modernist aesthetics.”

“It was the first time I discussed my work and heard my work being discussed,” he says. Then he went with Smith to install at Untitled, an art fair coinciding with Art Basel Miami Beach. “That changed everything. I saw work on an international scale. It was a crash course.”

It was an exciting time. At home, people were responding to his work. Sarah Scheideman of Coachella Valley Art Scene exhibited one of Campbell’s works at the organization’s now-defunct gallery in Cathedral City. Then Goldenvoice, the producer of the Coachella Valley Music and Arts Festival, commissioned 13 paintings for houses it was renovating in Indio. And Royale Projects invited him to paint a 56-foot-wide mural outside its downtown Los Angeles gallery — a fusion of his youthful street art and rigid studio work.
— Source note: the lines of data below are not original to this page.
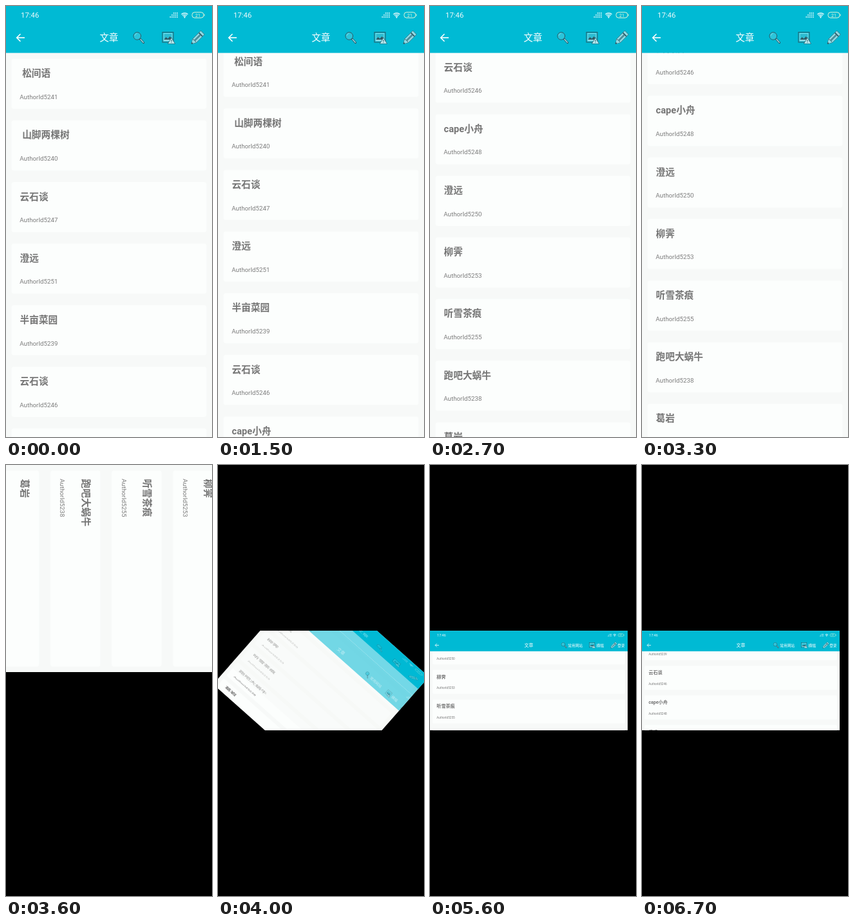
Write an HTML page with a canvas that moves like this. It is 320 by 666 pixels and loops after 6800 ms.

```html
<!DOCTYPE html>
<html lang="zh-CN">
<head>
<meta charset="utf-8">
<title>文章</title>
<style>
html, body { margin: 0; width: 100%; height: 100%; overflow: hidden; background: #000; }
canvas { display: block; width: 320px; height: 666px; }
</style>
</head>
<body>
<canvas id="stage"></canvas>
<script>
const W = 320, H = 666, LOOP = 6800, STEP = 100;
const K = W / H;              // size of the landscape screen on the stage
const BAND = W * K;           // height of the landscape screen on the stage
const LAND_W = 639;
const PITCH = 95.2;
const CYAN = '#00bad4', PAGE = '#f7f9f8', CARD = '#fcfefd';
const INK = '#2f5a66', PALE = '#8fdbe5';
const FONT = 'Roboto, "Noto Sans CJK SC", "Noto Sans CJK", sans-serif';

const items = [
  [' 松间语', 5241], [' 山脚两棵树', 5240], ['云石谈', 5247], ['澄远', 5251],
  ['半亩菜园', 5239], ['云石谈', 5246], ['cape小舟', 5248], ['澄远', 5250],
  ['柳霁', 5253], ['听雪茶痕', 5255], ['跑吧大蜗牛', 5238], ['葛岩', 5252]
];

const canvas = document.getElementById('stage');
const g = canvas.getContext('2d');
const dpr = Math.max(1, window.devicePixelRatio || 1);
canvas.width = W * dpr;
canvas.height = H * dpr;

const mix = (a, b, p) => a + (b - a) * p;
const part = (t, a, b) => Math.min(1, Math.max(0, (t - a) / (b - a)));
const smooth = p => p * p * (3 - 2 * p);
const easeOut = p => 1 - (1 - p) * (1 - p);

function rect(x, y, w, h, color) {
  g.fillStyle = color;
  g.fillRect(x, y, w, h);
}

function pill(x, y, w, h, r) {
  g.beginPath();
  g.roundRect(x, y, w, h, r);
}

function text(str, x, y, size, color, weight = 400, align = 'left') {
  g.font = `${weight} ${size}px ${FONT}`;
  g.textAlign = align;
  g.fillStyle = color;
  g.fillText(str, x, y);
}

function line(points, color, width, close) {
  g.beginPath();
  points.forEach(([x, y]) => g.lineTo(x, y));
  if (close) g.closePath();
  g.strokeStyle = color;
  g.lineWidth = width;
  g.stroke();
}

function at(x, y, draw) {
  g.save();
  g.translate(x, y);
  draw();
  g.restore();
}

function list(top, width, height, scroll) {
  g.save();
  g.beginPath();
  g.rect(0, top, width, height - top);
  g.clip();
  items.forEach(([title, id], i) => {
    const y = top + 9 + i * PITCH - scroll;
    if (y > height || y < top - 80) return;
    pill(8.5, y, width - 17, 77.5, 4);
    g.fillStyle = CARD;
    g.fill();
    text(title, 21.5, y + 27.6, 14.7, '#757575', 700);
    text('AuthorId' + id, 21.3, y + 62.2, 9.75, '#7c7c7c');
  });
  g.restore();
}

function signal() {
  for (let c = 0; c < 5; c++) {
    for (let r = 0; r < 3; r++) {
      if (r + c > 1) rect(-6.5 + c * 2.7, -4 + r * 3, 1.6, 2, 'rgba(255,255,255,.75)');
    }
  }
}

function wifi() {
  g.strokeStyle = '#fff';
  g.lineWidth = 1.2;
  for (const r of [2.8, 5, 7.2]) {
    g.beginPath();
    g.arc(0, 4, r, -Math.PI * 0.75, -Math.PI * 0.25);
    g.stroke();
  }
  g.beginPath();
  g.arc(0, 3.6, 1.1, 0, 7);
  g.fillStyle = '#fff';
  g.fill();
}

function battery() {
  pill(-9, -4.3, 18, 8.6, 4);
  g.strokeStyle = '#e4f6d8';
  g.lineWidth = 1;
  g.stroke();
  rect(9.6, -1.5, 1, 3, '#e4f6d8');
  text('21', 0, 2.5, 7, '#e9f7e0', 400, 'center');
}

function arrow() {
  line([[6.5, 0], [-5.5, 0]], '#fff', 1.6);
  line([[0, -5.8], [-5.8, 0], [0, 5.8]], '#fff', 1.6);
}

function magnifier() {
  g.lineCap = 'round';
  line([[2, 1.5], [7.5, 7.5]], INK, 3.2);
  line([[3, 2.5], [7.3, 7.3]], PALE, 1.5);
  g.beginPath();
  g.arc(-2.2, -2.6, 5.8, 0, 7);
  g.fillStyle = '#2bc5da';
  g.fill();
  g.strokeStyle = INK;
  g.lineWidth = 1;
  g.stroke();
  g.beginPath();
  g.arc(-2.2, -2.6, 4, 3.3, 4.6);
  g.strokeStyle = PALE;
  g.lineWidth = 0.8;
  g.stroke();
}

function picture() {
  g.strokeStyle = INK;
  g.lineWidth = 1;
  g.strokeRect(-8.5, -8.5, 17, 15.5);
  rect(-7, -7, 14, 12.5, PALE);
  rect(-6, -6, 12, 9, '#2bbdd2');
  g.beginPath();
  [[-6, 3], [-3, -1], [0, 1.5], [3, -2], [6, 1], [6, 3]].forEach(([x, y]) => g.lineTo(x, y));
  g.fillStyle = INK;
  g.fill();
  const sign = [[5.5, 0.5], [10.5, 9], [0.5, 9]];
  line(sign, INK, 1.2, true);
  g.fillStyle = '#b5e8ee';
  g.fill();
  rect(5, 3.2, 1, 2.8, INK);
  rect(5, 7, 1, 1, INK);
}

function pencil() {
  g.rotate(-Math.PI / 4);
  g.lineJoin = 'round';
  line([[-13, 0], [-7, -3.8], [11, -3.8], [11, 3.8], [-7, 3.8]], INK, 1, true);
  g.fillStyle = PALE;
  g.fill();
  rect(-6, -1.3, 12, 2.6, '#4e8b98');
  line([[-7, -3.8], [-6, 0], [-7, 3.8]], INK, 0.8);
  rect(6, -3.8, 1.8, 7.6, INK);
  line([[-13, 0], [-11, 0]], INK, 2);
}

// bar: positions of the header parts
const tall = { w: W, h: H, top: 72.5, row: 49, status: [261, 277.5, 298], icons: [206, 251.5, 297.5], labels: [] };
const wide = {
  w: LAND_W, h: W, top: 66, row: 46.6, status: [581, 597, 617], icons: [433, 524, 594],
  labels: [['常用网站', 446], ['横幅', 538], ['登录', 606]]
};

function screen(bar, scroll, clockX, empty) {
  rect(0, 0, bar.w, bar.h, PAGE);
  if (!empty) list(bar.top, bar.w, bar.h, scroll);
  rect(0, 0, bar.w, bar.top, CYAN);
  text('17:46', clockX, 18.4, 11.4, '#eefafb');
  [signal, wifi, battery].forEach((draw, i) => at(bar.status[i], 14, draw));
  at(22.5, bar.row, arrow);
  text('文章', bar.w / 2, bar.row + 5.4, 14.4, '#fff', 400, 'center');
  [magnifier, picture, pencil].forEach((draw, i) => at(bar.icons[i], bar.row, draw));
  bar.labels.forEach(([name, x]) => text(name, x, bar.row + 4.4, 11.8, '#fff'));
}

function tallScroll(t) {
  if (t < 2100) return 241 * part(t, 1450, 2100);
  if (t < 2700) return mix(241, 485.5, part(t, 2100, 2700));
  return mix(485.5, 514, easeOut(part(t, 2700, 2950)));
}

function wideScroll(t) {
  if (t <= 5600) return mix(514, 711, smooth(part(t, 4920, 5600)));
  return mix(711, 438, easeOut(part(t, 5620, 6750)));
}

function bandTop() {
  g.translate(0, (H - BAND) / 2);
  g.scale(K, K);
}

function turning(t) {
  const p = smooth(part(t, 3700, 4270));
  g.beginPath();
  g.rect(0, (H - BAND) / 2, W, BAND);
  g.clip();
  g.translate(W / 2, H / 2);
  g.rotate((1 - p) * Math.PI / 2);

  const sx = mix(K, 1, p), sy = mix(K, BAND / H, p);
  g.save();
  g.scale(sx, sy);
  g.translate(-W / 2, -H / 2);
  screen(tall, 514, 24);
  g.restore();

  // the new screen fades in inside the old one
  g.beginPath();
  g.rect(-W / 2 * sx, -H / 2 * sy, W * sx, H * sy);
  g.clip();
  g.globalAlpha = p;
  g.translate(-W / 2, -BAND / 2);
  g.scale(K, K);
  rect(0, -200, H, 200, CYAN);
  screen(wide, 514, 23, true);
}

function draw(t) {
  g.setTransform(dpr, 0, 0, dpr, 0, 0);
  rect(0, 0, W, H, '#000');
  g.save();
  if (t < 3500) {
    screen(tall, tallScroll(t), t < 1500 ? 23 : 24);
  } else if (t < 3700) {
    g.translate(H, 0);
    g.rotate(Math.PI / 2);
    screen(tall, 514, 24);
  } else if (t < 4300) {
    turning(t);
  } else {
    bandTop();
    screen(wide, wideScroll(t), 23);
  }
  g.restore();
}

const start = performance.now();
function tick() {
  const t = (performance.now() - start) % LOOP;
  draw(Math.floor(t / STEP) * STEP);
  requestAnimationFrame(tick);
}
tick();
</script>
</body>
</html>
```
The paintings are feats of masking tape and spray paint — a crossing of geometric abstraction and op art, some minimal and monochromatic and others “noisy,” with color and texture. He even makes monoprints using fragments of picket fences and other makeshift stencils. They loosely relate to the desert’s modernist aesthetics, and also to the geometry of Native American weavings and the designs of Mexican serapes. “I was seeing it every day and picking up the cues,” he says, emphasizing how the work differs from his emotionally charged illustrative street art and later figurative and representational paintings. “I felt a connection because it’s visually striking.”

He’s also parlaying his ideas into sculpture. “While working with Phil I saw how he would make models and mock-ups, and that allowed me to understand what was possible in a composition,” Campbell says. “I thought how great it would be to make a painting in 3-D. I started playing with sticks until I found compositions that felt right and a great fabricator who understands the ideas.


So far, he has scaled sculpture up to 8 feet in powder-coated steel and wood. With most of his paintings either sold or on exhibition, Campbell is back to the drawing board to replenish his inventory. Vacation is over.